*TRY IT:*
Exclude all pictures. Then restate, word for word, the entries from the first line through the line that contains "var(--ink); stroke-width: 1.2;".

*DATA FOR ANALYSIS:*
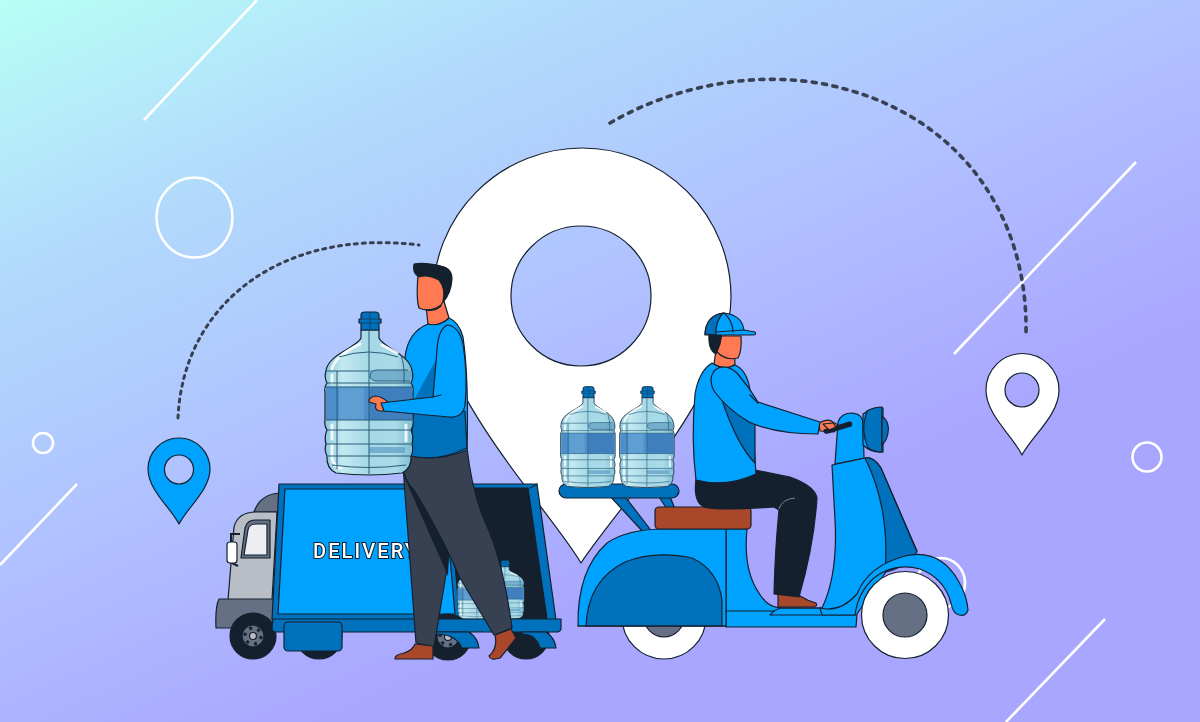
<!DOCTYPE html>
<html lang="en">
<head>
<meta charset="utf-8">
<title>Water delivery</title>
<style>
:root {
  --ink: #15202e; --slate: #384152; --blue: #00a2ff; --deep: #0071bc;
  --skin: #ff7a52; --brown: #a9472b; --white: #fff; --grey: #b9bec6; --steel: #667085;
}
html, body { margin: 0; height: 100%; overflow: hidden; }
body { width: 1200px; height: 722px; }
.scene { display: block; width: 1200px; height: 722px; }
.line { stroke: var(--ink); stroke-width: 1.2; stroke-linejoin: round; stroke-linecap: round; }
.blue { fill: var(--blue); } .deep { fill: var(--deep); } .ink { fill: var(--ink); }
.slate { fill: var(--slate); } .skin { fill: var(--skin); } .brown { fill: var(--brown); }
.white { fill: var(--white); } .grey { fill: var(--grey); } .steel { fill: var(--steel); }
.none { fill: none; }
.deco { fill: none; stroke: var(--white); stroke-width: 2.6; }
.route { fill: none; stroke: var(--slate); stroke-linecap: round; }
.label { font: 500 20px Roboto, Inter, sans-serif; fill: var(--white); stroke: var(--ink); stroke-width: 2; paint-order: stroke; }
</style>
</head>
<body>
<svg class="scene" viewBox="0 0 1200 722" role="img" aria-label="Water bottle delivery by truck and scooter">
  <defs>
    <linearGradient id="sky" gradientUnits="userSpaceOnUse" x1="0" y1="0" x2="330" y2="722">
      <stop offset="0" stop-color="#b8fff6"/>
      <stop offset=".33" stop-color="#b1d9fc"/>
      <stop offset=".66" stop-color="#b0c0ff"/>
      <stop offset="1" stop-color="#a9a6ff"/>
    </linearGradient>
    <linearGradient id="water">
      <stop offset="0" stop-color="#8cc9dc"/>
      <stop offset=".2" stop-color="#c3e9f1"/>
      <stop offset=".5" stop-color="#a5d8e6"/>
      <stop offset=".8" stop-color="#a9dbe8"/>
      <stop offset="1" stop-color="#7dbcd3"/>
    </linearGradient>
    <!-- bottle: 90 x 164 -->
    <g id="bottle">
      <path class="line" fill="url(#water)" d="M37 19V27C34 36 4 43 2 60Q0 66 3 72Q0 76 1 82V108Q0 114 3 119Q0 126 2 133Q0 139 3 145Q2 157 12 162Q45 166 78 162Q88 157 87 145Q90 139 88 133Q90 126 87 119Q90 114 89 108V82Q90 76 87 72Q90 66 88 60C86 43 58 36 55 27V19Z"/>
      <path fill="#4d8fcb" d="M2 76H45V109H2Z"/>
      <path fill="#3f7fbd" d="M45 76H88V109H45Z"/>
      <path fill="#74b0d9" d="M15 76H40V109H15Z" opacity=".45"/>
      <path fill="#5f9fc4" opacity=".7" d="M46 59H80Q88 59 88 64Q88 70 80 70H54Q46 70 46 64ZM45 136H81V142H45Z"/>
      <path fill="none" stroke="#fff" stroke-width="3" stroke-linecap="round" opacity=".85" d="M36 33Q11 45 8 58M8 64V72M8 114V128M8 134V147Q9 155 17 157M82 114V130M58 34L73 42"/>
      <path fill="none" stroke="#295d78" stroke-width="1" d="M3 72H87M3 119H87M2 133H87M3 145H87M1 60H45M45 20V163M13 60V158M77 44Q81 55 80 72M46 65Q46 59 54 59H84M46 65Q46 70 54 70H86M8 154Q45 159 82 154M15 46Q45 36 74 46M2 76H88M2 109H88"/>
      <path class="line deep" d="M37 4Q37 1 41 1H51Q55 1 55 4V8H57V12H55V19H37V12H35V8H37Z"/>
      <path fill="none" stroke="#14456e" d="M37 8H55M37 12H55M46 2V19"/>
    </g>
    <g id="truck-wheel">
      <circle class="ink line" r="23"/>
      <circle class="steel line" r="11"/>
      <circle r="8" fill="none" stroke="#15202e" stroke-width="3" stroke-dasharray="3 5.4"/>
      <circle class="grey line" r="3.5"/>
    </g>
  </defs>

  <rect width="1200" height="722" fill="url(#sky)"/>

  <g class="deco">
    <path d="M257 0L144 120M1136 162L954 354M77 484L0 565M1105 619L1006 722"/>
    <ellipse cx="194.500" cy="217.500" rx="38" ry="40"/>
    <circle cx="43" cy="443" r="10"/>
    <circle cx="1147" cy="457" r="14.500"/>
    <ellipse cx="941" cy="583" rx="24" ry="25"/>
  </g>

  <g class="routes">
    <path class="route" stroke-width="3.6" stroke-dasharray="4 6.500" d="M610 123C680 82 770 68 845 89C960 120 1028 215 1026 333"/>
    <path class="route" stroke-width="3" stroke-dasharray="3 5" d="M178 418C183 305 280 228 419 245"/>
  </g>

  <g class="pins line" fill-rule="evenodd">
    <path class="white" d="M581 563C550 510 433 390 433 297A149 149 0 0 1 731 297C731 390 615 510 581 563ZM581 226A70 70 0 1 0 581 366A70 70 0 1 0 581 226Z"/>
    <path class="blue" d="M179 524C171 508 148 490 148 469A31 31 0 0 1 210 469C210 490 187 508 179 524ZM179 455A14.500 14.500 0 1 0 179 484A14.500 14.500 0 1 0 179 455Z"/>
    <path class="white" d="M1022 455C1013 436 986 415 986 390A36.500 36.500 0 0 1 1059 390C1059 415 1032 436 1022 455ZM1022 373A17 17 0 1 0 1022 407A17 17 0 1 0 1022 373Z"/>
  </g>

  <g class="truck">
    <circle class="ink line" cx="319" cy="636" r="23"/>
    <circle class="ink line" cx="526" cy="636" r="23"/>
    <path class="steel line" d="M254 512Q260 494 280 493V512Z"/>
    <path class="grey line" d="M228 600L234 527Q238 512 256 512H277L272 600Z"/>
    <path class="steel line" d="M241 558L245 528Q247 520 255 520H270V558Z"/>
    <path fill="#eceef1" class="line" d="M244 555L248 530Q249 524 256 524H267V555Z"/>
    <path class="none" stroke="#15202e" stroke-width="2" d="M240 534H231V543M230 562L238 566"/>
    <rect class="white line" x="227" y="542" width="10" height="21" rx="3"/>
    <path class="steel line" d="M219 599H291V628H216Q215 607 219 599Z"/>
    <use href="#truck-wheel" x="253" y="636"/>
    <path class="deep line" d="M279 484H537L556 620H272Z"/>
    <path class="blue line" d="M285 489H444L455 614H278Z"/>
    <path class="ink line" d="M448 488H528L547 619H460Z"/>
    <path class="none line" d="M537 484L530 488"/>
    <text class="label" x="313" y="558" textLength="104">DELIVERY</text>
    <use href="#bottle" transform="translate(457 562) scale(.44 .35)"/>
    <use href="#bottle" transform="translate(485 560) scale(.44 .36)"/>
    <use href="#truck-wheel" x="448" y="637"/>
    <path class="deep line" d="M273 619H561V629Q560 632 556 632H276Q272 632 272 628Z"/>
    <path class="deep line" d="M436 632H469Q478 638 479 648H462Q456 634 436 634ZM522 632H546Q555 638 556 648H540Q536 634 522 634Z"/>
    <rect class="deep line" x="284" y="622" width="58" height="29" rx="4"/>
  </g>

  <g class="walking-courier">
    <path class="slate line" d="M403 458L404 480L416 643L434 647L449 556L450 500Z"/>
    <path class="ink" d="M403 474L448 576L450 530L418 465Z"/>
    <path class="slate line" d="M403 456Q400 476 414 490Q442 536 460 578L494 635L512 628Q503 560 485 522Q472 492 467 448Z"/>
    <path class="brown line" d="M415 644L433 646V659H395Q394 655 404 653Q413 650 415 644Z"/>
    <path class="brown line" d="M495 635L511 629L516 638Q506 651 500 658Q490 661 489 656Q498 648 495 635Z"/>
    <path class="skin line" d="M426 306L428 324Q438 329 449 318L443 298Z"/>
    <path class="skin line" d="M418 275Q416 299 419 308Q430 313 441 305Q448 296 447 278L430 273Z"/>
    <path class="ink line" d="M414 264Q424 262 441 266Q452 268 452 279Q451 294 443 302Q446 288 439 280Q427 274 419 277Q412 273 414 264Z"/>
    <path class="none line" d="M426 310Q434 312 441 306"/>
    <path class="blue line" d="M428 324Q439 327 449 318Q459 322 463 337Q469 378 467 450Q438 462 411 456L413 405L405 357Q408 332 428 324Z"/>
    <path class="deep line" d="M413 408L465 411L467 448Q438 462 411 456Z"/>
    <path class="deep" d="M437 358L414 400H434Z"/>
    <use href="#bottle" x="324" y="311"/>
    <path class="skin line" d="M388 402Q381 396 375 396Q368 398 369 402L376 404Q374 410 380 411L389 411Z"/>
    <path class="blue line" d="M447 325Q459 326 463 344Q468 376 465 405Q463 418 449 417L384 411L381 403L433 397L437 350Q438 330 447 325Z"/>
    <path class="none line" d="M433 397L441 395"/>
  </g>

  <g class="scooter">
    <circle class="white line" cx="664" cy="617" r="42"/>
    <circle class="steel line" cx="664" cy="617" r="20"/>
    <path class="deep line" d="M608 494L644 533L650 529L623 494ZM657 494L667 509H675L669 494Z"/>
    <rect class="deep line" x="559" y="484" width="120" height="14" rx="7"/>
    <use href="#bottle" transform="translate(560 386) scale(.62)"/>
    <use href="#bottle" transform="translate(619 386) scale(.62)"/>
    <path class="blue line" d="M726 529H747Q743 570 759 593Q767 607 780 608H822Q838 575 835 520L832 465L865 458Q873 456 881 468L917 551Q905 568 886 572L857 614L856 627H726Z"/>
    <path class="blue line" d="M578 626Q577 570 607 543Q627 529 665 529H726V626Z"/>
    <path class="deep line" d="M586 626Q588 580 625 562Q655 550 692 558Q718 570 722 600V626Z"/>
    <path class="none line" d="M578 626H726M726 611H774L780 608M774 611L770 615H856"/>
    <path class="deep line" d="M865 458Q873 456 881 468L917 552Q905 567 885 571Q890 508 865 458Z"/>
    <path class="none line" d="M780 608H822"/>
    <path class="blue line" d="M835 464L838 422Q841 413 852 413Q863 414 863 424L864 458Z"/>
    <path class="blue line" d="M863 414Q875 406 883 408V452Q871 453 863 445Z"/>
    <path class="deep line" d="M867 411Q874 407 882 407V452Q875 452 868 448Q860 430 867 411Z"/>
    <path class="deep line" d="M882 416Q890 422 888 433Q887 440 882 445Z"/>
    <circle class="white line" cx="905" cy="615" r="43.500"/>
    <circle class="steel line" cx="905" cy="615" r="22"/>
    <path class="blue line" d="M820 608Q840 613 857 594Q868 566 905 556Q940 548 959 582Q967 596 968 610Q966 617 959 615Q953 614 951 603Q944 578 920 569Q894 562 874 578Q858 592 855 615H822Z"/>
    <rect class="brown line" x="655" y="507" width="96" height="22" rx="4"/>
  </g>

  <g class="riding-courier">
    <path class="brown line" d="M778 594L800 596Q808 601 816 603Q818 606 814 607H778Z"/>
    <path class="ink line" d="M696 479Q693 502 704 507Q718 511 774 507L779 510Q775 550 774 594L799 597Q814 545 817 498Q815 486 790 477L755 470Z"/>
    <path class="none" stroke="#7d8794" d="M779 509Q782 499 795 498"/>
    <path class="skin line" d="M716 350L714 364Q727 372 735 364L734 346Z"/>
    <path class="skin line" d="M714 336H741Q742 351 738 358Q726 361 717 352Z"/>
    <path class="ink line" d="M709 334H722L720 344L716 354Q708 350 709 334Z"/>
    <path class="blue line" d="M705 334Q706 315 724 313Q742 315 744 330L755 332Q757 335 753 335H705Z"/>
    <path class="deep line" d="M705 334Q706 316 723 313Q715 322 716 335Z"/>
    <path class="none line" d="M724 313Q733 321 733 332M716 332L744 330"/>
    <path class="blue line" d="M712 363Q724 371 735 365Q747 370 750 390L756 474Q726 488 696 480Q691 440 695 394Q699 371 712 363Z"/>
    <path class="deep line" d="M722 400L755 424V463Q737 445 722 400Z"/>
    <path class="skin line" d="M819 423Q828 418 833 422L838 425L834 432L820 431Z"/>
    <path class="ink line" d="M824 430L849 422Q853 422 851 426L828 433Q824 434 824 430Z"/>
    <path class="skin line" d="M823 424L833 423L836 427L829 430Z"/>
    <path class="blue line" d="M714 371Q724 362 737 373Q749 387 758 402L820 422L818 434Q775 434 749 422Q727 409 714 391Q708 380 714 371Z"/>
    <path class="none line" d="M750 395L758 403"/>
  </g>
</svg>
</body>
</html>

*SOLVED EXERCISE:*
<!DOCTYPE html>
<html lang="en">
<head>
<meta charset="utf-8">
<title>Water delivery</title>
<style>
:root {
  --ink: #15202e; --slate: #384152; --blue: #00a2ff; --deep: #0071bc;
  --skin: #ff7a52; --brown: #a9472b; --white: #fff; --grey: #b9bec6; --steel: #667085;
}
html, body { margin: 0; height: 100%; overflow: hidden; }
body { width: 1200px; height: 722px; }
.scene { display: block; width: 1200px; height: 722px; }
.line { stroke: var(--ink); stroke-width: 1.2; stroke-linejoin: round; stroke-linecap: round; }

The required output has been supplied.